(The data)

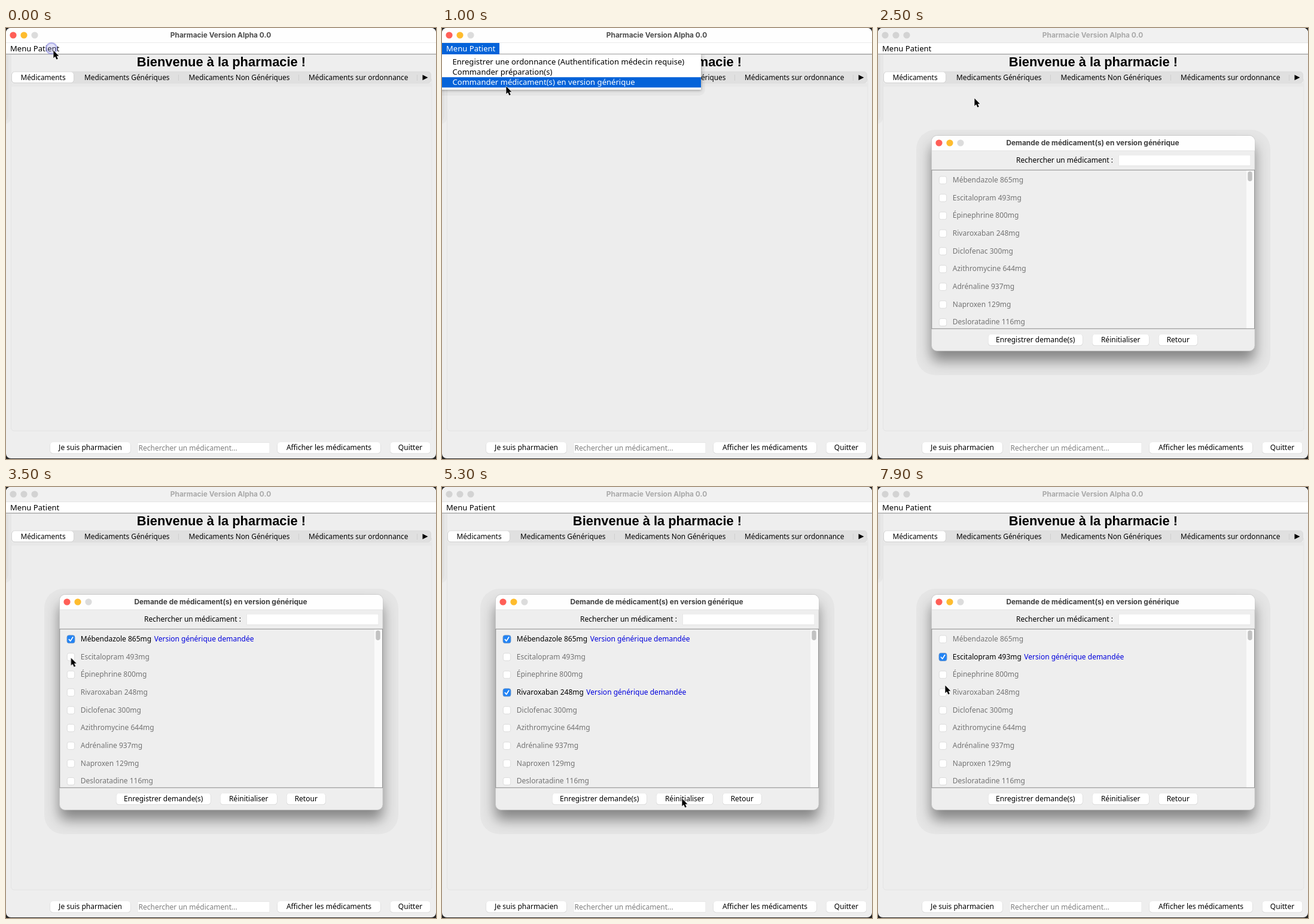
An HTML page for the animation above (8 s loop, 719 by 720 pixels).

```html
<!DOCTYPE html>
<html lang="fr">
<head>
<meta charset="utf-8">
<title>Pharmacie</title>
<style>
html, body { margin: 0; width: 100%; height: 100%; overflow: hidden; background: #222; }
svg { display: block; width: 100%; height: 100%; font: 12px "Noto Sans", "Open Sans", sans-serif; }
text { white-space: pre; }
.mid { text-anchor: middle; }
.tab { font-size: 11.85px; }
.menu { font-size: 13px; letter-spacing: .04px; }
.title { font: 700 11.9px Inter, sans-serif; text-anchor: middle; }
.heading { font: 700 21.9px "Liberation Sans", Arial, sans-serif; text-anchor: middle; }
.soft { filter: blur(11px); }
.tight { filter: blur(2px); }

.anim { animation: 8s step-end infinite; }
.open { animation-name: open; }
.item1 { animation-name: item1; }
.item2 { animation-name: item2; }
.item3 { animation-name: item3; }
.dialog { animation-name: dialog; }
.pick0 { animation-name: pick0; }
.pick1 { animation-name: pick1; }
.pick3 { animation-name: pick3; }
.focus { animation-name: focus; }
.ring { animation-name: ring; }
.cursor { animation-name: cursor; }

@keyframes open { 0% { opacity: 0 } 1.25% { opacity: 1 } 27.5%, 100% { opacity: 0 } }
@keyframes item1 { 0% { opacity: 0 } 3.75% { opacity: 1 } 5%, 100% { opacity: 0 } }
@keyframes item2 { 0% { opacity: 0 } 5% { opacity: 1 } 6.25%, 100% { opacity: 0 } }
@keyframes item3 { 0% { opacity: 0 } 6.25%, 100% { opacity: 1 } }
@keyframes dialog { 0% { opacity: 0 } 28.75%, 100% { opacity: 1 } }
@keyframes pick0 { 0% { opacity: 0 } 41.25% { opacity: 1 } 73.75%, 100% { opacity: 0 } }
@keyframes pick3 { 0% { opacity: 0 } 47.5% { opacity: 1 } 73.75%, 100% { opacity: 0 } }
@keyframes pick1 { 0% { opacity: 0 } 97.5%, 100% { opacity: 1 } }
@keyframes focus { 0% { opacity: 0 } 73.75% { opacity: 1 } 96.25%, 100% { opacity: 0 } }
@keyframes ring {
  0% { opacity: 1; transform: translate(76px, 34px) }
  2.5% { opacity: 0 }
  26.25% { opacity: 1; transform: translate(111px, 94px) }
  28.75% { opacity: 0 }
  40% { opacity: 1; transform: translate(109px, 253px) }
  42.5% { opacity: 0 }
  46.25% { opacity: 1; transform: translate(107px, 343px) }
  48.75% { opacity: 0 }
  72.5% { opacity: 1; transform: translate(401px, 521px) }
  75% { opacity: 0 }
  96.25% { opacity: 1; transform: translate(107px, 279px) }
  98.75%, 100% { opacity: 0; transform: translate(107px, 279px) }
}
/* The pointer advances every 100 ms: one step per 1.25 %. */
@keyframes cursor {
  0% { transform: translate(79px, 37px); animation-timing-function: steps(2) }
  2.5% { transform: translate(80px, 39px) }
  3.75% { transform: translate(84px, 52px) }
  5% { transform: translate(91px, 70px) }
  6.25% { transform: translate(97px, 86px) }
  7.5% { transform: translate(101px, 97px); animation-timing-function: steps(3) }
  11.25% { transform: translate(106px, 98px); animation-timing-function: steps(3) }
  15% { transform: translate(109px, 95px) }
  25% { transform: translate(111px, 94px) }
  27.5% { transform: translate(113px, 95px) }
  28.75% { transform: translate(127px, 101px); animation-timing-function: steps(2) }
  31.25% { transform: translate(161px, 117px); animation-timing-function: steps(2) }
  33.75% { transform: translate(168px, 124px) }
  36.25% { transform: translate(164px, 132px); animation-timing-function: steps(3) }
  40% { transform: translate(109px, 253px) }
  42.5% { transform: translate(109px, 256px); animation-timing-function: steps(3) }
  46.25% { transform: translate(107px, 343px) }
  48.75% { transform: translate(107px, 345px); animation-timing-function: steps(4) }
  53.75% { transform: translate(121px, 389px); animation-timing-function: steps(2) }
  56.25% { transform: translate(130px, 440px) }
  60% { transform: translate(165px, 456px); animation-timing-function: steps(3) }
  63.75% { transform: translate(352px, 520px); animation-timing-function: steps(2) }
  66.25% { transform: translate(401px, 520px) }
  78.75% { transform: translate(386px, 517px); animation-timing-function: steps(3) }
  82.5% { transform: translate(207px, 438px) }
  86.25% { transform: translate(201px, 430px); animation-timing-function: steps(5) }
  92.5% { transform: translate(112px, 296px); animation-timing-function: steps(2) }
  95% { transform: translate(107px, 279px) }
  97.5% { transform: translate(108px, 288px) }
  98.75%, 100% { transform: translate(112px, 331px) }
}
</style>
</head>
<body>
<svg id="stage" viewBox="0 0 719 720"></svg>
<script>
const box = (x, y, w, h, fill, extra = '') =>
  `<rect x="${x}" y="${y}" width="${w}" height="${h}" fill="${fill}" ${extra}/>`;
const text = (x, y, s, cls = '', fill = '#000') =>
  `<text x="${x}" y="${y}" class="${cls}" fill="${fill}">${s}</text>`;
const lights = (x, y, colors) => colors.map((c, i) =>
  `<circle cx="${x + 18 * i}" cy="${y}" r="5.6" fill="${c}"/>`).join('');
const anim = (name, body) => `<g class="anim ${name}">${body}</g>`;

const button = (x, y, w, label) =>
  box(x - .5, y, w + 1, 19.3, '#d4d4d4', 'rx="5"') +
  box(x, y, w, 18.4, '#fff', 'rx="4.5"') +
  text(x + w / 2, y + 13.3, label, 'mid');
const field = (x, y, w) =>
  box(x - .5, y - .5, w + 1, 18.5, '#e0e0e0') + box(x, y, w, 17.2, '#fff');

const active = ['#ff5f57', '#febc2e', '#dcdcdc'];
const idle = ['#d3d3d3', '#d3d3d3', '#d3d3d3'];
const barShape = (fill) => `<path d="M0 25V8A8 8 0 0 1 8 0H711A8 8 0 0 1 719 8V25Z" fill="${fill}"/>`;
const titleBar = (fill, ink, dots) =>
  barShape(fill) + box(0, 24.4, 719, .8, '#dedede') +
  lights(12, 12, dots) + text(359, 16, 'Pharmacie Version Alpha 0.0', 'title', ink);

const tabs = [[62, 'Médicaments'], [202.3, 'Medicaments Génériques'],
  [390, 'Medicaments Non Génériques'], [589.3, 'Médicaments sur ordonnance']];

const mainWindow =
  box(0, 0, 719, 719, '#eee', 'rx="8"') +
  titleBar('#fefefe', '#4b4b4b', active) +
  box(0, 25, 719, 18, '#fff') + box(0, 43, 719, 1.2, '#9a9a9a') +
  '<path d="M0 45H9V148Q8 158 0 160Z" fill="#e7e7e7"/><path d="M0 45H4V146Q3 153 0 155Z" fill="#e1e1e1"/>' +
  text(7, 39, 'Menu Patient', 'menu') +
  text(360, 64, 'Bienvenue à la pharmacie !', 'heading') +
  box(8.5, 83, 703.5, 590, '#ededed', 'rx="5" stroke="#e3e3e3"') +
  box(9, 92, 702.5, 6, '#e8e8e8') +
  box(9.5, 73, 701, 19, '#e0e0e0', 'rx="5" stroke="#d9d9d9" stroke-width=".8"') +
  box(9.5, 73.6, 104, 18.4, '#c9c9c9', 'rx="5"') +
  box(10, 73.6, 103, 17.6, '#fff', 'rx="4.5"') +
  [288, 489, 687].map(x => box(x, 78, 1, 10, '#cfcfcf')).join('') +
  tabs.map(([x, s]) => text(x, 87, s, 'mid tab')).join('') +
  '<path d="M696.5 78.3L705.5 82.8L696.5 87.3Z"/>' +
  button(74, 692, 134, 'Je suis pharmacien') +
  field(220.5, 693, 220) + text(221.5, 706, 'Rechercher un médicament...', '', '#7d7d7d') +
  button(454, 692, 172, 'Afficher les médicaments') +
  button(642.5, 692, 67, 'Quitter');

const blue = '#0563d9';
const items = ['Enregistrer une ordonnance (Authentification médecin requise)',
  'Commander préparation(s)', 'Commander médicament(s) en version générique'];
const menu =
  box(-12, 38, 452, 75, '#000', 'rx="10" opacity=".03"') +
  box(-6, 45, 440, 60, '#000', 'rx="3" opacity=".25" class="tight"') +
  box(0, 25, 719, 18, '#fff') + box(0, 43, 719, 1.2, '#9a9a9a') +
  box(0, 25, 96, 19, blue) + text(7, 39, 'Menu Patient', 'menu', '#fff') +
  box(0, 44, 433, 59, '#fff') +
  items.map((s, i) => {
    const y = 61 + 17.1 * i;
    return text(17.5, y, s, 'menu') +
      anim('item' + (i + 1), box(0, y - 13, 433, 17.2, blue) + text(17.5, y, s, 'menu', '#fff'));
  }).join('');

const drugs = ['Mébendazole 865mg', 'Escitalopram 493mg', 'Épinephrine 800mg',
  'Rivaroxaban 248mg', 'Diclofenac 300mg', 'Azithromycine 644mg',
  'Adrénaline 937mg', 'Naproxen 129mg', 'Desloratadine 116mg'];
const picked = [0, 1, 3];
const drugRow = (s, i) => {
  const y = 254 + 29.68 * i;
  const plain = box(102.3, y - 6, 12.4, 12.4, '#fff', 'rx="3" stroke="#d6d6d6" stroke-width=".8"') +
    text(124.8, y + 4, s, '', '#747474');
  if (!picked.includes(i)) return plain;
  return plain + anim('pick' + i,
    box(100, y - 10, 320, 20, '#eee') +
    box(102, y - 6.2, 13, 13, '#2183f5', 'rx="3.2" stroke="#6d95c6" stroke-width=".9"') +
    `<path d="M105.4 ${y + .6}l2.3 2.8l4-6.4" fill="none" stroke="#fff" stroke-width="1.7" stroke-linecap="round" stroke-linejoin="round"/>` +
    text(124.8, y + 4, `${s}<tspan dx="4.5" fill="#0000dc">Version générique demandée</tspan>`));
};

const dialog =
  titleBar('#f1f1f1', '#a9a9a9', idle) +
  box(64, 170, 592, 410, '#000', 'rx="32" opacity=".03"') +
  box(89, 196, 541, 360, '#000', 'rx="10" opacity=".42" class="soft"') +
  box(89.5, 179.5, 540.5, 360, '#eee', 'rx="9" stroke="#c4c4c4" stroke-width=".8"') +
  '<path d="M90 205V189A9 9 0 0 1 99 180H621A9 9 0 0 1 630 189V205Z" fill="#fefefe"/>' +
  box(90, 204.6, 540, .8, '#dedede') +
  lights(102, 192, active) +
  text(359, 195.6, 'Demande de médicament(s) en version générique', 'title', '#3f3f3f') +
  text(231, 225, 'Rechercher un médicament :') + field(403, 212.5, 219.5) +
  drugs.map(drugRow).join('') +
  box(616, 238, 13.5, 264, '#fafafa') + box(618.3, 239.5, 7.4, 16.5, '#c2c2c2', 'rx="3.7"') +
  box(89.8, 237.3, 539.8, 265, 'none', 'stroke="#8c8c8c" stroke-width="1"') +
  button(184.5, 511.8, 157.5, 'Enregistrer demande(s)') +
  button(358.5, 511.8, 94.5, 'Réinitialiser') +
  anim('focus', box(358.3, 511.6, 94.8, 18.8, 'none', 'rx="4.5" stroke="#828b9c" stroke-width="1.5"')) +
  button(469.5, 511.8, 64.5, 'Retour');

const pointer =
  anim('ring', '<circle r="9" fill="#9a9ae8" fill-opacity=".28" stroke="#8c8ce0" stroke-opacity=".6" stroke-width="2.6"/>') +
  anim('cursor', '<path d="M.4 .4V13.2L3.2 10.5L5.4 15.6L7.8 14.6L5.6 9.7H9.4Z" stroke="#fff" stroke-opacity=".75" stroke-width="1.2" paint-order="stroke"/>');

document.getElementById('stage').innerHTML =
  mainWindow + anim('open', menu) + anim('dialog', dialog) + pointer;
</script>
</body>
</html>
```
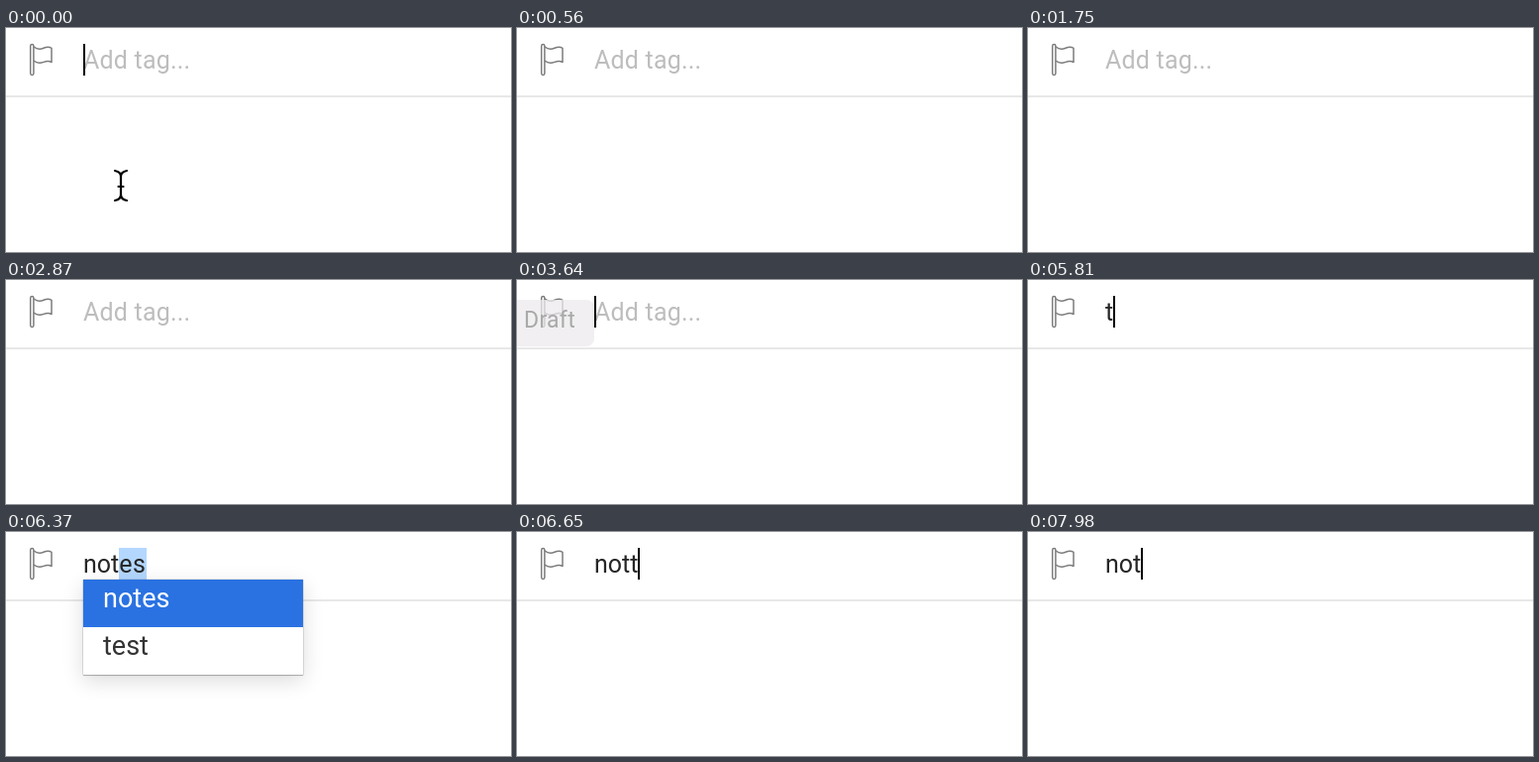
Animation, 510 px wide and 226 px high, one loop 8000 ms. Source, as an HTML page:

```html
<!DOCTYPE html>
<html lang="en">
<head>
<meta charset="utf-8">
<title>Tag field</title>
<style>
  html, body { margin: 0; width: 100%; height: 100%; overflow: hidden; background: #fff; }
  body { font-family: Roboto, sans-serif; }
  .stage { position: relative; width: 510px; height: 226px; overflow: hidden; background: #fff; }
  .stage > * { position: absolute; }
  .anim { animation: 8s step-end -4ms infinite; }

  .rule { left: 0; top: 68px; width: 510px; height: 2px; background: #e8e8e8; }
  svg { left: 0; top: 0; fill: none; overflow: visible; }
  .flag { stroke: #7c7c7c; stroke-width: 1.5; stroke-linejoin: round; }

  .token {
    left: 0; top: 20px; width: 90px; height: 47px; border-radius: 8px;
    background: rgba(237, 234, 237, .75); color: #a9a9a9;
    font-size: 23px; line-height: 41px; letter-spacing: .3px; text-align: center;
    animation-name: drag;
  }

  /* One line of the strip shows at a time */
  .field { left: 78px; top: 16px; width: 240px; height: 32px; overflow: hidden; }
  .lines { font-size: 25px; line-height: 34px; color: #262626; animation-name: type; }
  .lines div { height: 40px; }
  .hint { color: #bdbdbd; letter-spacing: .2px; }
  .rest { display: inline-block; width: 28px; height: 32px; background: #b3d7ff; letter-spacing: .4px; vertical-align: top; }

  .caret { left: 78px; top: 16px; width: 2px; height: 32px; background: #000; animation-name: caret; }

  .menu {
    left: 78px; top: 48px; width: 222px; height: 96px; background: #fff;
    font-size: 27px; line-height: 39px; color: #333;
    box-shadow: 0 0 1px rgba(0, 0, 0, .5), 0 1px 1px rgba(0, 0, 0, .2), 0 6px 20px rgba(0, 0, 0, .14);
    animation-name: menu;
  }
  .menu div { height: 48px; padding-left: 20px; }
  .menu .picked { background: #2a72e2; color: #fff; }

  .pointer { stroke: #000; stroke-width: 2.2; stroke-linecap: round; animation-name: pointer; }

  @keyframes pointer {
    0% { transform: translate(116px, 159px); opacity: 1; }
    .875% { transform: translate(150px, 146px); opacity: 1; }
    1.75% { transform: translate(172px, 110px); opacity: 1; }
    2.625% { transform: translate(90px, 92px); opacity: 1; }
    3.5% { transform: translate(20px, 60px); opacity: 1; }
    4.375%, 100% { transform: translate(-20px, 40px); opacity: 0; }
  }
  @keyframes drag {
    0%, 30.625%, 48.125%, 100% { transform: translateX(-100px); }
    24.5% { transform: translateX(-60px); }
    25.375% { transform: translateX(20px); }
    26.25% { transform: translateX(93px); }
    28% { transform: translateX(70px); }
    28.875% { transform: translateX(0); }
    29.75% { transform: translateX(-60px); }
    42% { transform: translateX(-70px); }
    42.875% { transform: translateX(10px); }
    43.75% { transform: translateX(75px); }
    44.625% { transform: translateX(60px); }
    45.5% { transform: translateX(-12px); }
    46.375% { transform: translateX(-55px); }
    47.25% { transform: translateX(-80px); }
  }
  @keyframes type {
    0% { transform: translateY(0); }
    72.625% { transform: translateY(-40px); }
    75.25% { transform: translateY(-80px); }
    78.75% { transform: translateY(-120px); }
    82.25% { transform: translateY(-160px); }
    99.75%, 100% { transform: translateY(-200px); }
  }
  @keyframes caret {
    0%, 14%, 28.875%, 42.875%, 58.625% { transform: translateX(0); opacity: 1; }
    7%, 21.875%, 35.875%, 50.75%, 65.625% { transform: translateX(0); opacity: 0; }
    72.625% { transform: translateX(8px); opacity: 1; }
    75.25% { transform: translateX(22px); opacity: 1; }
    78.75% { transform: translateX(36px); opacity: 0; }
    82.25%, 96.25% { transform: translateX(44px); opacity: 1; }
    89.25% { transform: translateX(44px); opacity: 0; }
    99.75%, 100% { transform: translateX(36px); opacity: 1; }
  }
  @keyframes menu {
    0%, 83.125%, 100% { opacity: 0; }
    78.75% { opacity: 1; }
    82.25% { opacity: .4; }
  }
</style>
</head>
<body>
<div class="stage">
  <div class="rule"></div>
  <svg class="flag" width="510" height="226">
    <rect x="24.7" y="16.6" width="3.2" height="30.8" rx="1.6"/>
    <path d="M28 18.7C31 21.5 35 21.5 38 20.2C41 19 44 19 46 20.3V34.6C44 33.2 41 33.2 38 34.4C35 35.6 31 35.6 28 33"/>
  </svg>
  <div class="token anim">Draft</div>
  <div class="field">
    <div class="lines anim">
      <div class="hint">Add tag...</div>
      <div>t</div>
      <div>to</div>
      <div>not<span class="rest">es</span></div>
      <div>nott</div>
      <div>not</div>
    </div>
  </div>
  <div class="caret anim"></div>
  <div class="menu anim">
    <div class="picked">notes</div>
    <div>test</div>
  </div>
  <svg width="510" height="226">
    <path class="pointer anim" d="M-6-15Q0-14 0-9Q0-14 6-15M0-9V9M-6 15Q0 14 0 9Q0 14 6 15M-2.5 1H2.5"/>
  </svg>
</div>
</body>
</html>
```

(End The data)

__Required work__
Find how many lines of the listing include the word "left" and answer with that count by itself.

__Solution to the exercise__
7